··· Data for this exercise ···

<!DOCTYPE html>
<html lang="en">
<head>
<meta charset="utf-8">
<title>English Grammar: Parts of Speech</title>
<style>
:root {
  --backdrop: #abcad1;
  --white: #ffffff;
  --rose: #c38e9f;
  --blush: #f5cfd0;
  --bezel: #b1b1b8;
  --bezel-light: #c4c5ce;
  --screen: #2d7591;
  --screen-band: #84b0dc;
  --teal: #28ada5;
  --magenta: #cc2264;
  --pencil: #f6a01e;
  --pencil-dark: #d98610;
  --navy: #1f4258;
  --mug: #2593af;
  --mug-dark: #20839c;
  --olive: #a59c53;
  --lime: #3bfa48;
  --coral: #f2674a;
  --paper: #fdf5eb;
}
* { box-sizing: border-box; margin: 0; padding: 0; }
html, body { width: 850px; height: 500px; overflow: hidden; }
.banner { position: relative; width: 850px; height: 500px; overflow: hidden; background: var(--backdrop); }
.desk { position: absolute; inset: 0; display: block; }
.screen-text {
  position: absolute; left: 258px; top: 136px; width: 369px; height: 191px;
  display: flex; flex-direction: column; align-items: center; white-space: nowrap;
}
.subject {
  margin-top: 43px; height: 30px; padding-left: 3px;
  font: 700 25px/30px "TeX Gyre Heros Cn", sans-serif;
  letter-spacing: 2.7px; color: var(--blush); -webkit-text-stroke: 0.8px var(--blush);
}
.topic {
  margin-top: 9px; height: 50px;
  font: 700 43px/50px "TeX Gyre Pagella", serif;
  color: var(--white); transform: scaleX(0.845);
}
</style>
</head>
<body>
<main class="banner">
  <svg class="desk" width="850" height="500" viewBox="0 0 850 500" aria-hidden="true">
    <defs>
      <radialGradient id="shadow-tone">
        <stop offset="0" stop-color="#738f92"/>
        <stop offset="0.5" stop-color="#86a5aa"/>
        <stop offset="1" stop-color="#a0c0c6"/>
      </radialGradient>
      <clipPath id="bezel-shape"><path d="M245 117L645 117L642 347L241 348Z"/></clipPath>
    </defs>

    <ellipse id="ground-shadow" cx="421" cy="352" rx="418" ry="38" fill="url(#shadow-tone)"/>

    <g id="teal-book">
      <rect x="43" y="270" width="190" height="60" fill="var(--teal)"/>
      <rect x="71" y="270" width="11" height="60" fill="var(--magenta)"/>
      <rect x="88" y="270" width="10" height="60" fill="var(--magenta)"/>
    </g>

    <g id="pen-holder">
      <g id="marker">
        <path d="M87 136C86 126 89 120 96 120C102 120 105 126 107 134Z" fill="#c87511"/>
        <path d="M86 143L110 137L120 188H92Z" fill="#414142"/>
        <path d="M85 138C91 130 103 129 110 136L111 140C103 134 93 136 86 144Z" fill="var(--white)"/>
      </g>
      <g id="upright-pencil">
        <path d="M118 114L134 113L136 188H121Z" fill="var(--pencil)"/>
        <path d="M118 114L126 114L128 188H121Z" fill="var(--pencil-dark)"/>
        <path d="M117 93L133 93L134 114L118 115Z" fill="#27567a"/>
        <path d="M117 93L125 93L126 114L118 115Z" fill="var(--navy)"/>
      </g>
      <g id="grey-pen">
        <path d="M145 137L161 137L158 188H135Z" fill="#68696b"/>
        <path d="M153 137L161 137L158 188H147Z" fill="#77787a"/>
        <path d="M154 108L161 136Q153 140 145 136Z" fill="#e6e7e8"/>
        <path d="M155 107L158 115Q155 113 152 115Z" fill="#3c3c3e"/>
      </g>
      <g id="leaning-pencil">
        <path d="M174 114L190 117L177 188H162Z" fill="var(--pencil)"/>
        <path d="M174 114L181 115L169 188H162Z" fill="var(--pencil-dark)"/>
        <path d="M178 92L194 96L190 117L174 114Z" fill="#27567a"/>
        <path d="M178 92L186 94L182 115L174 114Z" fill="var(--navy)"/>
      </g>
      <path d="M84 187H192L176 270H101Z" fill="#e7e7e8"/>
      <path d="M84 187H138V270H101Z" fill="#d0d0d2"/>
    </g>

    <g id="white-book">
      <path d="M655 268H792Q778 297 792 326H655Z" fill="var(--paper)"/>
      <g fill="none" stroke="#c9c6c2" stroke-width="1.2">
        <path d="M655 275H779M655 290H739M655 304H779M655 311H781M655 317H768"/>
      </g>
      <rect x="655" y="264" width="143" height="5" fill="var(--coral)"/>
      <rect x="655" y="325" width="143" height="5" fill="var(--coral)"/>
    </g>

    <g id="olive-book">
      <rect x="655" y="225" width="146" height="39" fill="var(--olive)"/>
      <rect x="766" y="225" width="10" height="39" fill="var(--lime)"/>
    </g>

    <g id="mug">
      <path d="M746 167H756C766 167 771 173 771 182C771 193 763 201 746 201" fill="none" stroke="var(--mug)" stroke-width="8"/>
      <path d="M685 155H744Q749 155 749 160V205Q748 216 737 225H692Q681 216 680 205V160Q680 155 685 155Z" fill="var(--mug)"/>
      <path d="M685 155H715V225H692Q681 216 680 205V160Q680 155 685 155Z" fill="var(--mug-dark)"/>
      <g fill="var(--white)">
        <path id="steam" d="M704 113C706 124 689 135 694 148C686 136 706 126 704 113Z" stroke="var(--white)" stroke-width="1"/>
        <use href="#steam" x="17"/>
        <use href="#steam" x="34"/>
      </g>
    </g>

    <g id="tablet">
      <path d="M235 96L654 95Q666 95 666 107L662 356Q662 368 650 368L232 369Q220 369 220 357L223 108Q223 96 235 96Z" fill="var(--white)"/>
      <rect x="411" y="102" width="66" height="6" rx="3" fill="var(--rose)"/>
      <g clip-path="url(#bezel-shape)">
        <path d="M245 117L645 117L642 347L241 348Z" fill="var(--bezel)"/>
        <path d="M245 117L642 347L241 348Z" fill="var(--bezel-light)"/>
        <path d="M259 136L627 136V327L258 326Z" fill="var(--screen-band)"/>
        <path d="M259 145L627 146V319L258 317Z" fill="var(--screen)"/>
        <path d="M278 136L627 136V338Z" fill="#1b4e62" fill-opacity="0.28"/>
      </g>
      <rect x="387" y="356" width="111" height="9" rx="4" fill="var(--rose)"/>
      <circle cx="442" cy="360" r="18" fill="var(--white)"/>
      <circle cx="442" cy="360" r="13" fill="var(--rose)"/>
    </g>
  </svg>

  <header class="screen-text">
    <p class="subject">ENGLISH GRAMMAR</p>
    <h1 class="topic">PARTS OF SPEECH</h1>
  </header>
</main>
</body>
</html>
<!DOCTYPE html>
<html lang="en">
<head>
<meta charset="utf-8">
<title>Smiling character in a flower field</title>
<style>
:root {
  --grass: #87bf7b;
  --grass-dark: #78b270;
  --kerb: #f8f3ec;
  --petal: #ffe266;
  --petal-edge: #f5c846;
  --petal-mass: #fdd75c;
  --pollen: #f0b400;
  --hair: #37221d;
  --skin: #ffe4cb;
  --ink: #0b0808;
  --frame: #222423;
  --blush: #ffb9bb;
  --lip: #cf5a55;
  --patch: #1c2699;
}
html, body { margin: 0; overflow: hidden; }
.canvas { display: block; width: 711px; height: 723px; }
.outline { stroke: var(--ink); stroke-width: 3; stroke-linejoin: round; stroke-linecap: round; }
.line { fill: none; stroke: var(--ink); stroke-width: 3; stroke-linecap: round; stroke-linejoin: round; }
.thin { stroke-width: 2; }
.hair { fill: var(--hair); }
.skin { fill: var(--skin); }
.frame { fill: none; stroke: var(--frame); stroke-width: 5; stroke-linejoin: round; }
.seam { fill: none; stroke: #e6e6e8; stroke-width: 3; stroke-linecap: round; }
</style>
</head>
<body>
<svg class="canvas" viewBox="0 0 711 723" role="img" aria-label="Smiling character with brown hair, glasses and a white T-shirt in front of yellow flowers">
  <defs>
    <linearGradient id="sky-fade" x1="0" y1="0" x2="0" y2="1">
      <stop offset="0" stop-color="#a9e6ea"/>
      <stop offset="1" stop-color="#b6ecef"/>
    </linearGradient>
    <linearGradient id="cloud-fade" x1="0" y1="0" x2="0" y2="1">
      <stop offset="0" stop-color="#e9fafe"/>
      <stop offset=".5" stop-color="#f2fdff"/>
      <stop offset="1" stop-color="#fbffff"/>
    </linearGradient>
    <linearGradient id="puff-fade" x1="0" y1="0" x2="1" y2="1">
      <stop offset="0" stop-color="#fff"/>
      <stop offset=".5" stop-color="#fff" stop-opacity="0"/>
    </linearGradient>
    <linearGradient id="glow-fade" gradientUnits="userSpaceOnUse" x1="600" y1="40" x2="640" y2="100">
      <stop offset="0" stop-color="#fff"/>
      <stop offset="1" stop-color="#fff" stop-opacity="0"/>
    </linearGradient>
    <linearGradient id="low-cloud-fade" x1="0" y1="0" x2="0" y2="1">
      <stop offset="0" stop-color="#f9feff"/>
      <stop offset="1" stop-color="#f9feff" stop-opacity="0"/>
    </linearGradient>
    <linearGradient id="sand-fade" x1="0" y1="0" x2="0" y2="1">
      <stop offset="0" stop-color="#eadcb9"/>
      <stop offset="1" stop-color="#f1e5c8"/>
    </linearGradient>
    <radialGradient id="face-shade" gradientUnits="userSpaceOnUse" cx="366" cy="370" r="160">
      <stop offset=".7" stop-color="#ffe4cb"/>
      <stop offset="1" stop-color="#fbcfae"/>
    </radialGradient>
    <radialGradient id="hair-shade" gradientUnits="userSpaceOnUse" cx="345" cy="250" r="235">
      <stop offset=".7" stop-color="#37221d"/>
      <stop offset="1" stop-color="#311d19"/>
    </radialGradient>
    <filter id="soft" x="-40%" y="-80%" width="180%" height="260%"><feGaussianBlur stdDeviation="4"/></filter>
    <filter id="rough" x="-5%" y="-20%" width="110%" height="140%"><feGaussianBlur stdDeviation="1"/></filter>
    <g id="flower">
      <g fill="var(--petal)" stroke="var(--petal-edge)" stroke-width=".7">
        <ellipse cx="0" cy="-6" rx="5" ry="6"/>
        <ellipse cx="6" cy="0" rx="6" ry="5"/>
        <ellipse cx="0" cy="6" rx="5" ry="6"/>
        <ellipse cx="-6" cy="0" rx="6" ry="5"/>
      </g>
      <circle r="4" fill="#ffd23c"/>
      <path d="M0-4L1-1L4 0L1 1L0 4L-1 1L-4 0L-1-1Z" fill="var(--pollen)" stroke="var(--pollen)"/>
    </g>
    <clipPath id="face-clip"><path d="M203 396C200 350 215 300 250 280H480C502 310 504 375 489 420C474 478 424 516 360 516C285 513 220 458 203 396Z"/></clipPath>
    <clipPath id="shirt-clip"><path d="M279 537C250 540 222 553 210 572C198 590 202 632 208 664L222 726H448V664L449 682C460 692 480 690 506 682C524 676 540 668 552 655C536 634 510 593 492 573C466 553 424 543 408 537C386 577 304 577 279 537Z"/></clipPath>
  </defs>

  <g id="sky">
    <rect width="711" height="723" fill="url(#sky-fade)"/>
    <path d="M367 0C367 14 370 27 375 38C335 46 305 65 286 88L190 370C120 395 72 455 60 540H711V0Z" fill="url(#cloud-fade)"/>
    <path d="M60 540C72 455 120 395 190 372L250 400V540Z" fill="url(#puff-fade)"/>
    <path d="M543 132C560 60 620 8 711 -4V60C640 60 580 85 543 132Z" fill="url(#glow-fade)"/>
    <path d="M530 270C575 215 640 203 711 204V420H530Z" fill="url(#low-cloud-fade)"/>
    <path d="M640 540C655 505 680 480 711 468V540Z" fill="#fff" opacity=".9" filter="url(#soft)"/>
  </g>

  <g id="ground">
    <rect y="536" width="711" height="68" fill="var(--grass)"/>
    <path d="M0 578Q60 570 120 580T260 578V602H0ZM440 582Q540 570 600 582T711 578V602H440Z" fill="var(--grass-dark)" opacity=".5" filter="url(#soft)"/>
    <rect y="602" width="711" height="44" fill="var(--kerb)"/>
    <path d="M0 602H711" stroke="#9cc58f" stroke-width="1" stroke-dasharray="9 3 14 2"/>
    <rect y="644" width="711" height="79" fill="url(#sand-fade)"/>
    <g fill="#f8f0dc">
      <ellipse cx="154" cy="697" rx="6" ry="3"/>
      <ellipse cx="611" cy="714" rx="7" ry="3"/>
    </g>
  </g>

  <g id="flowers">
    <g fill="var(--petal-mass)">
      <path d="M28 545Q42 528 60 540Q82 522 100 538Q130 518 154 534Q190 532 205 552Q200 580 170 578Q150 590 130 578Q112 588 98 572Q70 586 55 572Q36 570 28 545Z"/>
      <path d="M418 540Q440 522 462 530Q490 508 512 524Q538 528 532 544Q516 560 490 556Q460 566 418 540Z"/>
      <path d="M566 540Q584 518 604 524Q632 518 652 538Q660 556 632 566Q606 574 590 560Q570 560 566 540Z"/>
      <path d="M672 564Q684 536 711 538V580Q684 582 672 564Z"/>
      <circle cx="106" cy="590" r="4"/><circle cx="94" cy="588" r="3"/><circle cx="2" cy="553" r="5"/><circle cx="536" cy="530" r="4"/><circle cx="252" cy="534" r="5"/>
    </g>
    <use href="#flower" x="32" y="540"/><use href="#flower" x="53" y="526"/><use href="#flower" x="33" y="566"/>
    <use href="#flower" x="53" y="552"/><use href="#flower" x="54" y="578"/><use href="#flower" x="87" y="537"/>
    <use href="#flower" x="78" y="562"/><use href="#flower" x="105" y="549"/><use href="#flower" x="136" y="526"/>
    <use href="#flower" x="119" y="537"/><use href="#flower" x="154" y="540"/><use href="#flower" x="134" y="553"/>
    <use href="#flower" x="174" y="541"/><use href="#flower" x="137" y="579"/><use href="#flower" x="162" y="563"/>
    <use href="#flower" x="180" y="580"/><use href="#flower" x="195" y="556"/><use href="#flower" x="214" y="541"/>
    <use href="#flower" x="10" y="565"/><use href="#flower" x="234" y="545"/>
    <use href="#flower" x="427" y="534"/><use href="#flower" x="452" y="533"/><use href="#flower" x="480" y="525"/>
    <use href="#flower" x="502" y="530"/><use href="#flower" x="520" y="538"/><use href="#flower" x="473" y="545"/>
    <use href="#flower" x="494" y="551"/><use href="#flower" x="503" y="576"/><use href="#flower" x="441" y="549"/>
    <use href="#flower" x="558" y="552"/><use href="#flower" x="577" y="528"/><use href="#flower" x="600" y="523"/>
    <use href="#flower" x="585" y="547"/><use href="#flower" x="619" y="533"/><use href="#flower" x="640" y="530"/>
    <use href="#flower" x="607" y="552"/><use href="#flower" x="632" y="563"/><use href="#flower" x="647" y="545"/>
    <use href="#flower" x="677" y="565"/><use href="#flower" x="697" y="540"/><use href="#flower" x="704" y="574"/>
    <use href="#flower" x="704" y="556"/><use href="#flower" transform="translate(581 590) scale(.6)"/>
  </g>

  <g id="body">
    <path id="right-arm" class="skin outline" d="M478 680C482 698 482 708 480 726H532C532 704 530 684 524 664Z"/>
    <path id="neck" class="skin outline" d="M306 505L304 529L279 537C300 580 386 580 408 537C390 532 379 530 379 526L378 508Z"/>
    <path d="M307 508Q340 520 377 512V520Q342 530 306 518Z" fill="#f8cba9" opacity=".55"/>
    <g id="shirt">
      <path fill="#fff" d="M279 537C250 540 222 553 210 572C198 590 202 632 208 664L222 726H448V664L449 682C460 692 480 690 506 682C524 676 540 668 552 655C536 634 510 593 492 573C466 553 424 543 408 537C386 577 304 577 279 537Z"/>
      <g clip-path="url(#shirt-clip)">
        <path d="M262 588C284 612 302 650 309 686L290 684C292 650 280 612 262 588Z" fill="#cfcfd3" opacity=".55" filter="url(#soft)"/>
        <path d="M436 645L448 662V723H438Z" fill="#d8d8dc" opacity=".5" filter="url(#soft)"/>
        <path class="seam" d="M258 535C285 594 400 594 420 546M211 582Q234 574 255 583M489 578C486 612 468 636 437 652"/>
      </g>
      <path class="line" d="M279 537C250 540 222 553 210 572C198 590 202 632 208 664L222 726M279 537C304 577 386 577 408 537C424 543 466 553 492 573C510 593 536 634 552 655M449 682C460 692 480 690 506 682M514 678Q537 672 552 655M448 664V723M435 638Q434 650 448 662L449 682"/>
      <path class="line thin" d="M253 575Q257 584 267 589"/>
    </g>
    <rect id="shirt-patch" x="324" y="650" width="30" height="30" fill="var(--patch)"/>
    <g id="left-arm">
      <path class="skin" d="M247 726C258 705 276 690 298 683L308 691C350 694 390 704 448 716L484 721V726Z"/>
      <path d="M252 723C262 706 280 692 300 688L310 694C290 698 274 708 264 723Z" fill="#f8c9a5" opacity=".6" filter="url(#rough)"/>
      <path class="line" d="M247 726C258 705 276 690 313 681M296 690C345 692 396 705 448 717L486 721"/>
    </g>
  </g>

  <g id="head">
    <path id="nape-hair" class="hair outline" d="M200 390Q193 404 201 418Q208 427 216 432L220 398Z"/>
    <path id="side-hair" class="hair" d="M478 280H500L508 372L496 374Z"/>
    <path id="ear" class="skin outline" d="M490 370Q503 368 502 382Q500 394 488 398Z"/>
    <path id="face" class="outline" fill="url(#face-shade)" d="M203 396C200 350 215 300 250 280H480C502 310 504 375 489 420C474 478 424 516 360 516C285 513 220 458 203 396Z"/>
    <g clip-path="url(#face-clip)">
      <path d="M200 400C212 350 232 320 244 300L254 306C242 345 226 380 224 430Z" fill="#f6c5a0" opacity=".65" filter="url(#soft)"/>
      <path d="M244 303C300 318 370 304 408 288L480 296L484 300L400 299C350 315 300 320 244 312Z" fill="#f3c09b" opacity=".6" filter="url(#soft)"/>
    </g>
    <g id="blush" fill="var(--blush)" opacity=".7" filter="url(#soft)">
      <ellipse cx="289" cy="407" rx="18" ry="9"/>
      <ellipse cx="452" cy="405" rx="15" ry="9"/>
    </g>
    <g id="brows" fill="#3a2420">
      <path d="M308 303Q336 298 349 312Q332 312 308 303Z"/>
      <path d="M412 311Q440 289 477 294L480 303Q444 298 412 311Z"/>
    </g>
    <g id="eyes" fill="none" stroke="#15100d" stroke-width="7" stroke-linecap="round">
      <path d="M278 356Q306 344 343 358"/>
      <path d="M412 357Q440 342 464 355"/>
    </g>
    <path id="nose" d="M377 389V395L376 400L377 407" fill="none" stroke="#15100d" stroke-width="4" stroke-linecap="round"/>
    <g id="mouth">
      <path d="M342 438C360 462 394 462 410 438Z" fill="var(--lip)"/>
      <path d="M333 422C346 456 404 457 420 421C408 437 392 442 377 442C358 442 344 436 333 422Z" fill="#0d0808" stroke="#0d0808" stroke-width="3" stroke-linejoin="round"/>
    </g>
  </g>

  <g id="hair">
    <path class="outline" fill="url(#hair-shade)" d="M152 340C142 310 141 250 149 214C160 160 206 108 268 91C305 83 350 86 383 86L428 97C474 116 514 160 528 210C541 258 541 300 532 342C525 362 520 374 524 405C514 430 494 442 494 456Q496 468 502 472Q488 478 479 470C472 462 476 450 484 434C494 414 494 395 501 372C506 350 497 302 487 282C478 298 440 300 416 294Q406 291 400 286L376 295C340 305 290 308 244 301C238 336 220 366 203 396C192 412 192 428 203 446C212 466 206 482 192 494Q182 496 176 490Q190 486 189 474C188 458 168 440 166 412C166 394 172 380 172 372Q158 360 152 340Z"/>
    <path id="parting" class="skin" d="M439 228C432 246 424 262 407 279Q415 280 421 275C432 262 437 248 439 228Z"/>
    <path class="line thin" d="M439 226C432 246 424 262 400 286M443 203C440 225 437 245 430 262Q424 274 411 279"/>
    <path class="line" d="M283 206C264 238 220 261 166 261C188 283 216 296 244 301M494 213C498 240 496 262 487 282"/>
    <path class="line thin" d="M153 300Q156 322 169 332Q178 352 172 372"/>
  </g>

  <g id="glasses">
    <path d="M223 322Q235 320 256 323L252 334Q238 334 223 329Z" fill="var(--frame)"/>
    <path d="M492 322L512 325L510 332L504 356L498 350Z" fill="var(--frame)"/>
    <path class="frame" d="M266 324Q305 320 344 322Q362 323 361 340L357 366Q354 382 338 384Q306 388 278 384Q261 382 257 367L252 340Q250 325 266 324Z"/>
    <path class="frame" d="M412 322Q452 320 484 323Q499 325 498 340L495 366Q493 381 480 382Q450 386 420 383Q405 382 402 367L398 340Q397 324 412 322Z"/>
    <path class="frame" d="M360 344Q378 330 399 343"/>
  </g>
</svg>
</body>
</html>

···

■ **What you will do**
Respond with a number only, please: how many lines in this data include the word "ellipse".

■ **Result of this task**
9